Corynebacterineae includes some of the deadliest human pathogens such as, Mycobacterium tuberculosis (Mtb) and Mycobacterium leprae. Recent years have seen a remarkable increase in our understanding of secondary metabolic networks that impart these potentials to this order of organisms. One of the major secondary metabolites is polyketides. Comparative genomics of closely related genera from this family have revealed unusual polyketide biosynthetic potentials with the existence of genes homologous to type III pkss. Type III polyketide products in recent years have been remarkably associated with cell wall modifications. Longchain alkylresorcinols and alkylpyrones replace membrane phospholipids in Azotobacter cells differentiating into dormant cells. Alkylphloroglucinols are key signaling factors required for differentiation and development of Dictyostelium molds. These phenolic lipids in Streptomyces confer resistance to β-lactam antibiotics by altering properties of the cytoplasmic membrane. Although, resorcinolic/phloroglucinolic lipids are not known in Mtb, our functional characterization of PKS18 identified alkylpyrones as major polyketide products in vitro. These metabolites are crucial components of pollen exine in Arabidopsis thaliana and could be synthesized by PKSIIINc from Neurospora crassa. Our biochemical, mutational and structural studies provide evidence for an unanticipated potential of these proteins to cyclise a common biosynthetic intermediate to generate chemically and structurally distinct metabolic entities utilizing a single catalytic site and a limited pool of precursor molecules. These observations not only provide interesting clues to the possible role of these small molecules in Corynebacterineae physiology and virulence but can be further exploited for generating a reservoir of structurally and chemically distinct unnatural bioactive scaffolds.

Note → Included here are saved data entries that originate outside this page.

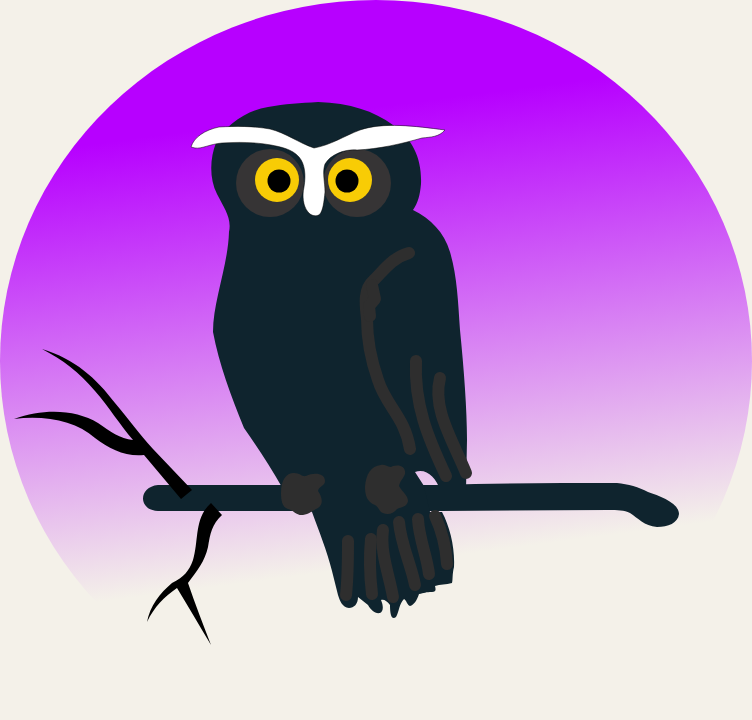
<!DOCTYPE html>
<html lang="en">
<head>
<meta charset="utf-8">
<title>Owl on a branch</title>
<style>
:root {
  --paper: #f4f1e9;
  --violet: #b700ff;
  --night: #0f242e;
  --charcoal: #2e2e2e;
  --socket: #363435;
  --iris: #f8cc05;
  --ink: #000;
  --brow: #fff;
}
html, body { margin: 0; background: var(--paper); overflow: hidden; }
svg { display: block; width: 752px; height: 720px; }
.sky-top { stop-color: var(--violet); }
.sky-end { stop-color: var(--paper); }
.night { fill: var(--night); }
.twigs { fill: var(--ink); }
.feathers { fill: none; stroke: var(--charcoal); stroke-width: 12; stroke-linecap: round; stroke-linejoin: round; }
.claws { fill: var(--charcoal); }
.socket { fill: var(--socket); }
.iris { fill: var(--iris); }
.pupil { fill: var(--ink); }
.brow { fill: var(--brow); stroke: var(--ink); stroke-width: .5; }
</style>
</head>
<body>
<svg viewBox="0 0 752 720" role="img" aria-label="A dark owl with yellow eyes perched on a branch before a violet moon">
  <defs>
    <linearGradient id="dusk" gradientUnits="userSpaceOnUse" x1="376" y1="107" x2="435" y2="558">
      <stop class="sky-top" offset="0"/>
      <stop class="sky-end" offset="1"/>
    </linearGradient>
  </defs>

  <ellipse id="moon" cx="376" cy="361" rx="376" ry="361" fill="url(#dusk)"/>

  <path id="branch" class="night" d="M158 485 L440 485 C500 483 560 483 617 483 C628 484 639 487 648 492 C660 496 679 503 679 514 C678 523 668 527 657 527 C644 526 638 518 630 513 C624 510 618 510 608 510 L440 511 L158 511 C138 510 138 487 158 485Z"/>

  <g id="owl-body" class="night">
    <path d="M318 102 C350 103 374 111 393 125 C413 139 422 159 421 184 C420 195 418 203 413 210 C431 219 444 232 450 252 C457 276 458 300 460 330 C464 370 467 410 467 440 L466 490 L440 490 C436 477 426 468 415 472 L424 486 L430 512 L442 512 C450 527 455 548 454 567 C452 575 453 580 452 583 C446 585 440 584 435 586 C436 590 436 592 432 592 C426 592 424 593 419 594 C417 600 414 605 410 606 C407 605 407 601 404 599 C399 604 399 612 396 617 C392 620 390 616 390 605 C387 601 384 599 381 600 C384 607 383 612 380 613 C375 614 371 610 368 605 L358 597 C358 604 354 608 349 608 C342 607 340 601 338 595 L332 571 C327 551 319 531 312 512 L283 489 C270 466 258 448 244 428 C231 396 219 364 213 332 C213 301 228 266 229 232 C232 218 224 208 217 194 C209 178 210 158 216 143 C226 125 245 111 268 107 C285 104 300 103 318 102Z"/>
  </g>

  <g id="twigs" class="twigs">
    <path d="M42 349 C75 359 96 378 115 403 C128 418 139 434 153 449 L192 490 L181 499 L144 455 C126 457 109 449 95 438 C76 421 45 415 14 419 C45 408 76 410 98 423 C110 431 120 439 133 440 C120 425 109 407 95 391 C79 372 63 360 42 349Z"/>
    <path d="M211 503 L222 515 C212 524 210 534 208 547 C205 561 197 571 188 583 C195 604 203 624 211 645 C199 625 188 606 177 588 C164 597 154 607 147 622 C150 606 160 593 172 583 C184 577 189 571 193 560 C199 540 194 518 211 503Z"/>
  </g>

  <g id="wing-feathers" class="feathers">
    <path d="M409 253 C392 258 385 269 373 281 C364 289 365 303 367 319 C367 340 371 360 378 380 C386 406 405 417 410 449"/>
    <path d="M372 285 L375 299 L369 306 L370 316"/>
    <path d="M416 361 C414 404 428 438 446 476"/>
    <path d="M440 378 C432 409 453 441 466 473"/>
  </g>

  <g id="tail-feathers" class="feathers">
    <path d="M348 541 C348 560 348 577 346 595"/>
    <path d="M371 539 C369 559 370 577 372 594"/>
    <path d="M383 530 C380 553 389 574 393 597"/>
    <path d="M399 522 C401 545 411 564 415 585"/>
    <path d="M418 519 C419 539 427 556 429 574"/>
    <path d="M435 516 C443 533 446 548 447 564"/>
  </g>

  <g id="claws" class="claws">
    <path d="M281 493 C281 480 286 473 294 473 C300 473 302 477 306 476 C314 472 325 473 325 481 C325 486 319 486 318 491 C322 497 324 504 318 508 C312 511 309 514 303 515 C297 516 293 510 288 509 C282 507 281 500 281 493Z"/>
    <path d="M365 487 C366 474 371 466 381 465 C386 464 389 469 393 466 C400 464 406 467 405 474 C403 479 400 481 399 486 C402 492 408 495 408 501 C407 507 401 507 397 509 C393 514 388 515 383 513 C379 512 379 507 375 505 C367 502 365 495 365 487Z"/>
  </g>

  <g id="eyes">
    <ellipse class="socket" cx="270" cy="183" rx="34" ry="34"/>
    <ellipse class="socket" cx="357" cy="183" rx="34" ry="34"/>
    <circle class="iris" cx="277" cy="180" r="22"/>
    <circle class="iris" cx="350" cy="180" r="22"/>
    <circle class="pupil" cx="279" cy="181" r="11.5"/>
    <circle class="pupil" cx="347" cy="181" r="11.5"/>
  </g>

  <path id="brows-and-beak" class="brow" d="M191 147 C194 137 205 130 219 127 C236 126 253 126 270 129 C286 133 299 143 314 148 C331 145 344 136 360 130 C383 122 415 126 445 130 C439 137 431 137 422 138 C401 144 379 149 357 150 C345 149 331 154 325 164 C322 173 325 182 325 192 C324 202 323 210 320 214 C317 217 311 216 308 212 C303 206 302 196 304 187 C306 175 305 164 299 157 C292 149 281 147 271 145 C254 142 238 142 222 143 C210 144 202 149 195 148Z"/>
</svg>
</body>
</html>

Priti Saxena completed her PhD in Chemical Biology from National Institute of Immunology, New Delhi. She worked as a Scientist Fellow at Institute of Genomics and Integrative Biology, Delhi and has published several articles in reputed high impact journals. She has been awarded with the premier fellowship of Innovative Young Biotechnologist Award (IYBA) of DBT, India and SAU Intramural Grant of South Asian University, India. Her research interests focus on delineating molecular mechanisms underlying mycobacterial pathogenesis in the capacity of an Assistant Professor at South Asian University, India.

Email: [email protected]